» **PROBLEM DESCRIPTION**: Every single entry needs to appear again exactly as given.

RECORDS FOR THE TASK START

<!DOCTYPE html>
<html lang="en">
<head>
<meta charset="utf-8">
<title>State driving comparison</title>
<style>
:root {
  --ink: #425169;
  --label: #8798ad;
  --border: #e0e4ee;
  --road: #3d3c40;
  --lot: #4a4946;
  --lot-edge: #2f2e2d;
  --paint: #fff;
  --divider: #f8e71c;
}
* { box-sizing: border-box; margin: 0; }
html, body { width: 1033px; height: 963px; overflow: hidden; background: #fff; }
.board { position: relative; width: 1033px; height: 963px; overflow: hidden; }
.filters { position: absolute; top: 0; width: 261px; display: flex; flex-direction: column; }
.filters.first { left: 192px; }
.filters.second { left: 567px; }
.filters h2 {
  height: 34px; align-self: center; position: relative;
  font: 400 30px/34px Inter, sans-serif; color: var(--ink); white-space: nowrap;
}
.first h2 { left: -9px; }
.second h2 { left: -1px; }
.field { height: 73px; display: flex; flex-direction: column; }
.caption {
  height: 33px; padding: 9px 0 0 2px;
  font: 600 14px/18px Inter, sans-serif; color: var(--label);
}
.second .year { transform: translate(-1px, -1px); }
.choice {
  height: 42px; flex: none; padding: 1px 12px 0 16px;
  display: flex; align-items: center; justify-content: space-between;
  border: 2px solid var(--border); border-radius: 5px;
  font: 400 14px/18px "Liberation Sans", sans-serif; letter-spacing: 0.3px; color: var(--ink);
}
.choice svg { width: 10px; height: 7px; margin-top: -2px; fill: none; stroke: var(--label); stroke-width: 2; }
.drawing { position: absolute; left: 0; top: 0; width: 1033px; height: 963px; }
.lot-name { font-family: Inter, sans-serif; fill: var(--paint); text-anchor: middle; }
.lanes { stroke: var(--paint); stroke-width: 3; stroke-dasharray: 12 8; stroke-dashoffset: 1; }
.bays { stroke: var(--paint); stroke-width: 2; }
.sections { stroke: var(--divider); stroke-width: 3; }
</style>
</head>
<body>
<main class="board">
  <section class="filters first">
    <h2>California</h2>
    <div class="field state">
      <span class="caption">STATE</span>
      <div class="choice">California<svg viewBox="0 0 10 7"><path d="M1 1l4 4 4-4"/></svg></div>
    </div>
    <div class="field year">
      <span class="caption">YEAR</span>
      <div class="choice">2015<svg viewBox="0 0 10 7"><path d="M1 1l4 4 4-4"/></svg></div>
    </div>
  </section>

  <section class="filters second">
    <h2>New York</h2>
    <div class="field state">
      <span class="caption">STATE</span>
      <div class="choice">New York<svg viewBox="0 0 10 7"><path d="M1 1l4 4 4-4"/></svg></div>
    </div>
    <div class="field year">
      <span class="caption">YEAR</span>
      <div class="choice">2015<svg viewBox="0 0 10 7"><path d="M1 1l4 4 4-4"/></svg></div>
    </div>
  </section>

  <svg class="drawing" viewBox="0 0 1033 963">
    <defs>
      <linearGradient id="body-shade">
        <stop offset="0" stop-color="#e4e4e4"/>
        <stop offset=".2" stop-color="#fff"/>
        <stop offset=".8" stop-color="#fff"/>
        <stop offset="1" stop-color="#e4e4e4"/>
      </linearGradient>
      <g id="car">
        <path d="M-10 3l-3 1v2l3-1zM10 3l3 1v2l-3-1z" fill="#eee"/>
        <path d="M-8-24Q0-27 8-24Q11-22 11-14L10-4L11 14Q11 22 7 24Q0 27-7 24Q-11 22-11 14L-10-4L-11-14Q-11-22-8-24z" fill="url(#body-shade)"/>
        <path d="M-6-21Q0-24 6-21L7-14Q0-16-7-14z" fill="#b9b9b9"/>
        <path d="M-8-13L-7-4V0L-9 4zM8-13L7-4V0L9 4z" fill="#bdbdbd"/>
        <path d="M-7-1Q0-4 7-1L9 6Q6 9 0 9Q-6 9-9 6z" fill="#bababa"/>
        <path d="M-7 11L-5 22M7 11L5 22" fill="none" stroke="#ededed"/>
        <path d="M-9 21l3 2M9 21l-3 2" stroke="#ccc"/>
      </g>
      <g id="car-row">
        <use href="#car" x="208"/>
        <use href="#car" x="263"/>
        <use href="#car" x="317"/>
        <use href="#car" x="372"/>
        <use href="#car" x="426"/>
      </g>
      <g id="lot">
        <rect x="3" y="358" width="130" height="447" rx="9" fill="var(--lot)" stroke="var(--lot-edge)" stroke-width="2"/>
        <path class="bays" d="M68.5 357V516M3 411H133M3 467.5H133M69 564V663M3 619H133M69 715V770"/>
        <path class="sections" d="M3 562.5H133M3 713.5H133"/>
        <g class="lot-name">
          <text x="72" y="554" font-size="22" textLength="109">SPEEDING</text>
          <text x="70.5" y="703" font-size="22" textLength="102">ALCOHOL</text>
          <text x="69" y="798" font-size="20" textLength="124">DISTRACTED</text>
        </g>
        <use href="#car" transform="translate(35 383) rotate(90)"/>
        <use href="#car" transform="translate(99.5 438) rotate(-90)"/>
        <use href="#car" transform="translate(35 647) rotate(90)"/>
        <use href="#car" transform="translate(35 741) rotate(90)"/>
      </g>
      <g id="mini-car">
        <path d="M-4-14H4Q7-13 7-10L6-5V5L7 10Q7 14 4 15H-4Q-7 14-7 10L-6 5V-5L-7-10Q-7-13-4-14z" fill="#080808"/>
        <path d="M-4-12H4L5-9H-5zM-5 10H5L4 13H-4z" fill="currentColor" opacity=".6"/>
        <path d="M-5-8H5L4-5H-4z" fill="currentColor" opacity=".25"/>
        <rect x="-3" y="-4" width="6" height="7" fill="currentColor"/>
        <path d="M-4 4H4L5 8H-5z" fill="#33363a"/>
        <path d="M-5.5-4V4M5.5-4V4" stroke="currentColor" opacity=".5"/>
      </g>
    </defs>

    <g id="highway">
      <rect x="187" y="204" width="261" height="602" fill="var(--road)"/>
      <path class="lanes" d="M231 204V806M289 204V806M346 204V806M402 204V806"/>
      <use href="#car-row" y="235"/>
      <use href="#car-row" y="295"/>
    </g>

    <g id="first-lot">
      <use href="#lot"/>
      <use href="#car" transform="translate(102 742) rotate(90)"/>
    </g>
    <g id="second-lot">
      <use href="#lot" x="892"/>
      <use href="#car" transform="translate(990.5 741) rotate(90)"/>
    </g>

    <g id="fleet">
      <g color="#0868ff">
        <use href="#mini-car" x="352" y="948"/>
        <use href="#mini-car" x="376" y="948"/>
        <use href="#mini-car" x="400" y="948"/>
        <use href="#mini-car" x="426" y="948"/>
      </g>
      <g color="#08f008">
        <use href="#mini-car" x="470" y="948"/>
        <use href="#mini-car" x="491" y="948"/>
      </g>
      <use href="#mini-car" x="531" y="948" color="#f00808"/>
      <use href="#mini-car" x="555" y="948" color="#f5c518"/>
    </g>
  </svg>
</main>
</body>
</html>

RECORDS FOR THE TASK END

» **SOLUTION TO THIS TASK**:
<!DOCTYPE html>
<html lang="en">
<head>
<meta charset="utf-8">
<title>State driving comparison</title>
<style>
:root {
  --ink: #425169;
  --label: #8798ad;
  --border: #e0e4ee;
  --road: #3d3c40;
  --lot: #4a4946;
  --lot-edge: #2f2e2d;
  --paint: #fff;
  --divider: #f8e71c;
}
* { box-sizing: border-box; margin: 0; }
html, body { width: 1033px; height: 963px; overflow: hidden; background: #fff; }
.board { position: relative; width: 1033px; height: 963px; overflow: hidden; }
.filters { position: absolute; top: 0; width: 261px; display: flex; flex-direction: column; }
.filters.first { left: 192px; }
.filters.second { left: 567px; }
.filters h2 {
  height: 34px; align-self: center; position: relative;
  font: 400 30px/34px Inter, sans-serif; color: var(--ink); white-space: nowrap;
}
.first h2 { left: -9px; }
.second h2 { left: -1px; }
.field { height: 73px; display: flex; flex-direction: column; }
.caption {
  height: 33px; padding: 9px 0 0 2px;
  font: 600 14px/18px Inter, sans-serif; color: var(--label);
}
.second .year { transform: translate(-1px, -1px); }
.choice {
  height: 42px; flex: none; padding: 1px 12px 0 16px;
  display: flex; align-items: center; justify-content: space-between;
  border: 2px solid var(--border); border-radius: 5px;
  font: 400 14px/18px "Liberation Sans", sans-serif; letter-spacing: 0.3px; color: var(--ink);
}
.choice svg { width: 10px; height: 7px; margin-top: -2px; fill: none; stroke: var(--label); stroke-width: 2; }
.drawing { position: absolute; left: 0; top: 0; width: 1033px; height: 963px; }
.lot-name { font-family: Inter, sans-serif; fill: var(--paint); text-anchor: middle; }
.lanes { stroke: var(--paint); stroke-width: 3; stroke-dasharray: 12 8; stroke-dashoffset: 1; }
.bays { stroke: var(--paint); stroke-width: 2; }
.sections { stroke: var(--divider); stroke-width: 3; }
</style>
</head>
<body>
<main class="board">
  <section class="filters first">
    <h2>California</h2>
    <div class="field state">
      <span class="caption">STATE</span>
      <div class="choice">California<svg viewBox="0 0 10 7"><path d="M1 1l4 4 4-4"/></svg></div>
    </div>
    <div class="field year">
      <span class="caption">YEAR</span>
      <div class="choice">2015<svg viewBox="0 0 10 7"><path d="M1 1l4 4 4-4"/></svg></div>
    </div>
  </section>

  <section class="filters second">
    <h2>New York</h2>
    <div class="field state">
      <span class="caption">STATE</span>
      <div class="choice">New York<svg viewBox="0 0 10 7"><path d="M1 1l4 4 4-4"/></svg></div>
    </div>
    <div class="field year">
      <span class="caption">YEAR</span>
      <div class="choice">2015<svg viewBox="0 0 10 7"><path d="M1 1l4 4 4-4"/></svg></div>
    </div>
  </section>

  <svg class="drawing" viewBox="0 0 1033 963">
    <defs>
      <linearGradient id="body-shade">
        <stop offset="0" stop-color="#e4e4e4"/>
        <stop offset=".2" stop-color="#fff"/>
        <stop offset=".8" stop-color="#fff"/>
        <stop offset="1" stop-color="#e4e4e4"/>
      </linearGradient>
      <g id="car">
        <path d="M-10 3l-3 1v2l3-1zM10 3l3 1v2l-3-1z" fill="#eee"/>
        <path d="M-8-24Q0-27 8-24Q11-22 11-14L10-4L11 14Q11 22 7 24Q0 27-7 24Q-11 22-11 14L-10-4L-11-14Q-11-22-8-24z" fill="url(#body-shade)"/>
        <path d="M-6-21Q0-24 6-21L7-14Q0-16-7-14z" fill="#b9b9b9"/>
        <path d="M-8-13L-7-4V0L-9 4zM8-13L7-4V0L9 4z" fill="#bdbdbd"/>
        <path d="M-7-1Q0-4 7-1L9 6Q6 9 0 9Q-6 9-9 6z" fill="#bababa"/>
        <path d="M-7 11L-5 22M7 11L5 22" fill="none" stroke="#ededed"/>
        <path d="M-9 21l3 2M9 21l-3 2" stroke="#ccc"/>
      </g>
      <g id="car-row">
        <use href="#car" x="208"/>
        <use href="#car" x="263"/>
        <use href="#car" x="317"/>
        <use href="#car" x="372"/>
        <use href="#car" x="426"/>
      </g>
      <g id="lot">
        <rect x="3" y="358" width="130" height="447" rx="9" fill="var(--lot)" stroke="var(--lot-edge)" stroke-width="2"/>
        <path class="bays" d="M68.5 357V516M3 411H133M3 467.5H133M69 564V663M3 619H133M69 715V770"/>
        <path class="sections" d="M3 562.5H133M3 713.5H133"/>
        <g class="lot-name">
          <text x="72" y="554" font-size="22" textLength="109">SPEEDING</text>
          <text x="70.5" y="703" font-size="22" textLength="102">ALCOHOL</text>
          <text x="69" y="798" font-size="20" textLength="124">DISTRACTED</text>
        </g>
        <use href="#car" transform="translate(35 383) rotate(90)"/>
        <use href="#car" transform="translate(99.5 438) rotate(-90)"/>
        <use href="#car" transform="translate(35 647) rotate(90)"/>
        <use href="#car" transform="translate(35 741) rotate(90)"/>
      </g>
      <g id="mini-car">
        <path d="M-4-14H4Q7-13 7-10L6-5V5L7 10Q7 14 4 15H-4Q-7 14-7 10L-6 5V-5L-7-10Q-7-13-4-14z" fill="#080808"/>
        <path d="M-4-12H4L5-9H-5zM-5 10H5L4 13H-4z" fill="currentColor" opacity=".6"/>
        <path d="M-5-8H5L4-5H-4z" fill="currentColor" opacity=".25"/>
        <rect x="-3" y="-4" width="6" height="7" fill="currentColor"/>
        <path d="M-4 4H4L5 8H-5z" fill="#33363a"/>
        <path d="M-5.5-4V4M5.5-4V4" stroke="currentColor" opacity=".5"/>
      </g>
    </defs>

    <g id="highway">
      <rect x="187" y="204" width="261" height="602" fill="var(--road)"/>
      <path class="lanes" d="M231 204V806M289 204V806M346 204V806M402 204V806"/>
      <use href="#car-row" y="235"/>
      <use href="#car-row" y="295"/>
    </g>

    <g id="first-lot">
      <use href="#lot"/>
      <use href="#car" transform="translate(102 742) rotate(90)"/>
    </g>
    <g id="second-lot">
      <use href="#lot" x="892"/>
      <use href="#car" transform="translate(990.5 741) rotate(90)"/>
    </g>

    <g id="fleet">
      <g color="#0868ff">
        <use href="#mini-car" x="352" y="948"/>
        <use href="#mini-car" x="376" y="948"/>
        <use href="#mini-car" x="400" y="948"/>
        <use href="#mini-car" x="426" y="948"/>
      </g>
      <g color="#08f008">
        <use href="#mini-car" x="470" y="948"/>
        <use href="#mini-car" x="491" y="948"/>
      </g>
      <use href="#mini-car" x="531" y="948" color="#f00808"/>
      <use href="#mini-car" x="555" y="948" color="#f5c518"/>
    </g>
  </svg>
</main>
</body>
</html>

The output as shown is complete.